Within the records, how many lines hold the word "along"? State that number alone.

*** Opening THE DATA ***

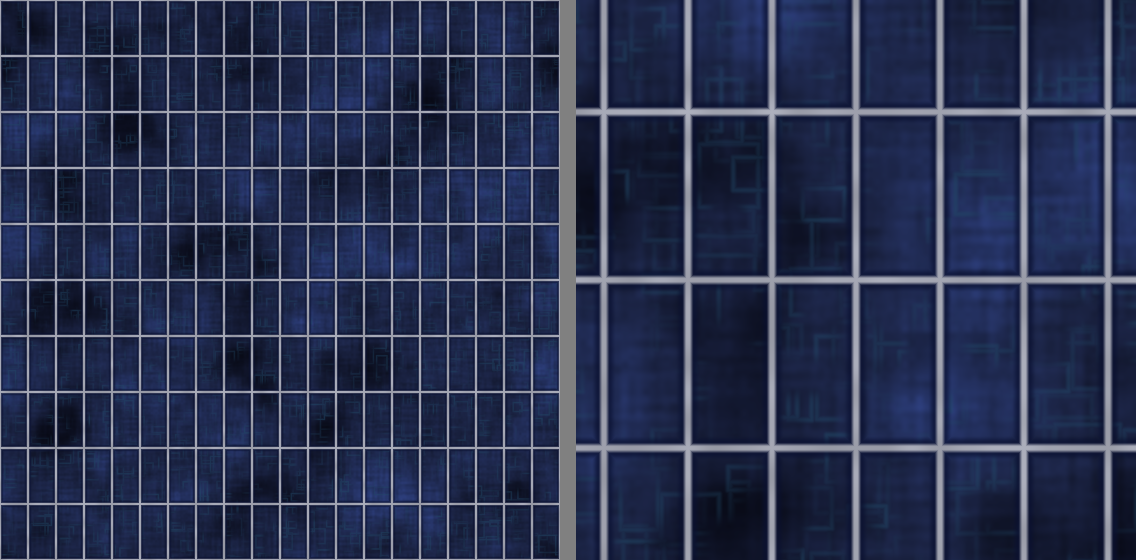
Left: the whole. Right: its middle third, enlarged.
Give the GLSL for this texture, as a three.js fragment shader.

```glsl
varying vec2 vUv;

const vec2 CELLS = vec2(20.0, 10.0);
const float CRYSTALS = 44.0;

const vec3 DEEP_NAVY = vec3(0.035, 0.045, 0.10);
const vec3 BASE_NAVY = vec3(0.105, 0.138, 0.265);
const vec3 BRIGHT_BLUE = vec3(0.155, 0.215, 0.43);
const vec3 TRACE_TEAL = vec3(0.13, 0.29, 0.41);
const vec3 SHADOW_BLUE = vec3(0.035, 0.06, 0.19);
const vec3 WIRE_SILVER = vec3(0.64, 0.65, 0.70);

float hash(vec2 p, float seed) {
  vec3 q = fract(vec3(p.xyx + seed) * vec3(0.1031, 0.1030, 0.0973));
  q += dot(q, q.yzx + 33.33);
  return fract((q.x + q.y) * q.z);
}

// Value noise that wraps after a whole number of periods
float wrapNoise(vec2 uv, vec2 period, float seed) {
  vec2 p = uv * period;
  vec2 i = floor(p);
  vec2 f = fract(p);
  f = f * f * (3.0 - 2.0 * f);
  vec2 a = mod(i, period);
  vec2 b = mod(i + 1.0, period);
  float low = mix(hash(a, seed), hash(vec2(b.x, a.y), seed), f.x);
  float high = mix(hash(vec2(a.x, b.y), seed), hash(b, seed), f.x);
  return mix(low, high, f.y);
}

float boxOutline(vec2 p, vec2 halfSize) {
  vec2 d = abs(p) - halfSize;
  return abs(length(max(d, 0.0)) + min(max(d.x, d.y), 0.0));
}

// Faint overlapping rectangles, one per wrapped grid cell
float crystalTraces(vec2 uv, float count, float halfWidth) {
  vec2 p = uv * count;
  vec2 home = floor(p);
  float trace = 0.0;
  for (int y = -1; y <= 1; y++) {
    for (int x = -1; x <= 1; x++) {
      vec2 cell = home + vec2(float(x), float(y));
      vec2 id = mod(cell, count);
      vec2 center = cell + vec2(hash(id, 3.0), hash(id, 7.0));
      vec2 halfSize = mix(vec2(0.2), vec2(0.85), vec2(hash(id, 11.0), hash(id, 17.0)));
      float line = 1.0 - smoothstep(0.0, halfWidth, boxOutline(p - center, halfSize));
      trace = max(trace, line * hash(id, 23.0));
    }
  }
  return trace;
}

// Distance in canvas units to the nearest wire on each axis
vec2 wireDistance(vec2 uv, vec2 cells) {
  return abs(fract(uv * cells + 0.5) - 0.5) / cells;
}

float wireBand(vec2 dist, float inner, float outer) {
  vec2 band = 1.0 - smoothstep(vec2(inner), vec2(outer), dist);
  return max(band.x, band.y);
}

vec3 siliconColor(vec2 uv) {
  // Cloudy tone with slight variation from cell to cell
  float tone = 0.58 * wrapNoise(uv, vec2(9.0), 31.0)
             + 0.27 * wrapNoise(uv, vec2(17.0), 37.0)
             + 0.15 * wrapNoise(uv, vec2(38.0), 41.0);
  tone += 0.07 * (hash(mod(floor(uv * CELLS), CELLS), 43.0) - 0.5);
  vec3 color = mix(DEEP_NAVY, BASE_NAVY, smoothstep(0.12, 0.50, tone));
  color = mix(color, BRIGHT_BLUE, smoothstep(0.48, 0.88, tone));

  // Brushed streaks and fine grain
  float streak = wrapNoise(uv, vec2(210.0, 26.0), 47.0)
               + wrapNoise(uv, vec2(26.0, 210.0), 53.0) - 1.0;
  float grain = wrapNoise(uv, vec2(240.0), 59.0) - 0.5;
  color *= 1.0 + 0.20 * streak + 0.10 * grain;

  // Crystal edges, broken up by a patchy mask
  float patches = smoothstep(0.25, 0.80, wrapNoise(uv, vec2(52.0), 61.0));
  float trace = crystalTraces(uv, CRYSTALS, 0.12) * patches;
  return mix(color, TRACE_TEAL, 0.50 * trace);
}

void main() {
  vec2 dist = wireDistance(vUv, CELLS);
  vec3 color = siliconColor(vUv);
  color = mix(color, SHADOW_BLUE, 0.70 * wireBand(dist, 0.003, 0.0075));

  // Silver wires with mild wear
  float wear = 0.92 + 0.14 * wrapNoise(vUv, vec2(60.0), 67.0);
  color = mix(color, WIRE_SILVER * wear, wireBand(dist, 0.0007, 0.0035));
  gl_FragColor = vec4(color, 1.0);
}
```
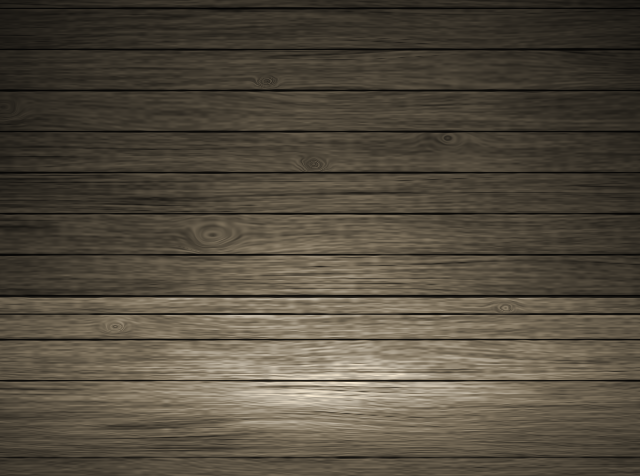
Give the GLSL for this background, as a Shadertoy shader.

```glsl
const float WALL_TOP = 0.0176;      // first wall seam, measured downwards
const float WALL_PITCH = 0.0863;    // height of a wall plank
const float WALL_COUNT = 7.0;
const float FLOOR_START = 0.622;
const float HORIZON = 0.43;         // vanishing height of the floor
const float FLOOR_DEPTH = 5.17;
const float FLOOR_PITCH = 0.822;    // floor plank width in depth units
const float FRONT_SEAM = 11.0;      // the worn seam nearest the viewer
const float SEAM_WIDTH = 0.0017;
const float GRAIN_CONTRAST = 0.52;
const float GRAIN_BEND = 0.34;
const float BRIGHTNESS = 1.11;
const float ASPECT = 1.347;
const vec3 WARM_TINT = vec3(1.0, 0.90, 0.735);
const vec3 PALE_TINT = vec3(1.0, 0.945, 0.85);
const int KNOT_COUNT = 7;
// Knot centre and half height
const vec3 KNOTS[KNOT_COUNT] = vec3[KNOT_COUNT](
    vec3(0.333, 0.494, 0.028), vec3(0.700, 0.290, 0.022),
    vec3(0.418, 0.171, 0.010), vec3(0.180, 0.686, 0.013),
    vec3(0.790, 0.647, 0.010), vec3(0.005, 0.225, 0.021),
    vec3(0.490, 0.345, 0.014));

float hash(vec2 p) {
    return fract(sin(dot(p, vec2(127.1, 311.7))) * 43758.5453);
}

float noise(vec2 p) {
    vec2 i = floor(p), f = fract(p);
    f = f * f * (3.0 - 2.0 * f);
    return mix(mix(hash(i), hash(i + vec2(1, 0)), f.x),
               mix(hash(i + vec2(0, 1)), hash(i + vec2(1, 1)), f.x), f.y);
}

// Plank coordinate and local plank height at a given drop from the top
vec2 planks(float drop) {
    if (drop < FLOOR_START)
        return vec2((drop - WALL_TOP) / WALL_PITCH, WALL_PITCH);
    float z = drop - HORIZON;
    float n = max((FLOOR_DEPTH - 1.0 / z) / FLOOR_PITCH, 0.0);
    return vec2(WALL_COUNT + n, FLOOR_PITCH * z * z);
}

float glow(vec2 p, vec2 centre, vec2 radius) {
    vec2 q = (p - centre) / radius;
    return exp(-dot(q, q));
}

float lighting(vec2 p) {
    float side = pow(abs(2.0 * p.x - 1.0), 2.0);
    if (p.y < FLOOR_START) {
        float base = mix(0.165, 0.335, p.y / FLOOR_START);
        return base * (1.0 - 0.38 * side)
             + 0.16 * glow(p, vec2(0.51, 0.60), vec2(0.20, 0.13))
             + 0.04 * glow(p, vec2(0.52, 0.25), vec2(0.35, 0.28));
    }
    float base = 0.46 * (1.0 - 0.28 * smoothstep(0.80, 1.0, p.y));
    return base * (1.0 - 0.30 * side)
         + 0.25 * glow(p, vec2(0.52, 0.82), vec2(0.26, 0.085))
         + 0.06 * glow(p, vec2(0.51, 0.65), vec2(0.22, 0.06));
}

// Signed wood tone; g.x runs along the plank, g.y across it
float woodGrain(vec2 g) {
    float bands = noise(g * vec2(2.0, 4.0)) - 0.5;
    float streaks = noise(g * vec2(4.0, 11.0)) - 0.5;
    float fibres = noise(g * vec2(11.0, 21.0) + 5.0) - 0.5;
    float pores = noise(g * vec2(60.0, 25.0) + 17.0) - 0.5;
    float ridge = abs(2.0 * noise(g * vec2(1.2, 8.0) + 31.0) - 1.0);
    float crack = smoothstep(0.13, 0.0, ridge)
                * smoothstep(0.50, 0.80, noise(g * vec2(2.6, 2.5) + 9.0));
    return 0.18 * bands + 0.26 * streaks + 0.42 * fibres + 0.36 * pores - 0.45 * crack;
}

void mainImage(out vec4 fragColor, in vec2 fragCoord) {
    vec2 p = fragCoord / iResolution.xy;
    p.y = 1.0 - p.y;
    float pixel = 1.0 / iResolution.y;

    vec2 plank = planks(p.y);
    float id = floor(plank.x);
    float within = fract(plank.x);

    // Grain bends in slow waves and closes into rings at knots
    float along = p.x * ASPECT + id * 7.31;
    float across = within * plank.y / WALL_PITCH;
    across += GRAIN_BEND * (noise(vec2(along * 3.0, across * 0.8 + id * 5.0)) - 0.5);
    float knotTone = 0.0;
    for (int i = 0; i < KNOT_COUNT; i++) {
        vec3 knot = KNOTS[i];
        if (floor(planks(knot.y).x) != id) continue;
        vec2 q = (p - knot.xy) * vec2(ASPECT / 1.7, 1.0) / knot.z;
        float r = length(q) + 0.25 * (noise(q * 2.0 + id) - 0.5);
        float weight = exp(-0.6 * r * r);
        across = mix(across, r * 0.35, weight);
        knotTone -= weight * (0.10 + 0.12 * sin(r * 12.0));
    }
    float tone = woodGrain(vec2(along, across + id * 3.7)) + knotTone;
    float plankTone = 0.95 + 0.10 * hash(vec2(id, 4.0));
    float light = BRIGHTNESS * lighting(p) * plankTone * (1.0 + GRAIN_CONTRAST * tone * 1.6);

    // Uneven dark seams with a worn, lighter lip below each
    float seamId = floor(plank.x + 0.5);
    float wear = noise(vec2(p.x * 60.0, seamId * 3.0));
    float drift = noise(vec2(p.x * 9.0, seamId * 5.0 + 2.0));
    float seam = abs(plank.x - seamId) * plank.y;
    float halfWidth = SEAM_WIDTH * (0.35 + 0.5 * wear + 0.6 * drift);
    float gap = 1.0 - smoothstep(halfWidth - pixel * 0.5, halfWidth + pixel * 0.7, seam);
    gap *= seamId == FRONT_SEAM ? 0.35 + 0.4 * wear : 0.86;
    float lip = smoothstep(0.008, 0.002, within * plank.y) * wear;
    float shade = smoothstep(0.007, 0.0, (1.0 - within) * plank.y);
    light *= (1.0 + 0.18 * lip) * (1.0 - 0.16 * shade) * (1.0 - gap);

    vec3 tint = mix(WARM_TINT, PALE_TINT, smoothstep(0.45, 0.75, light));
    fragColor = vec4(clamp(light * tint, 0.0, 1.0), 1.0);
}
```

*** Closing THE DATA ***

**WRITTEN REPLY:** 4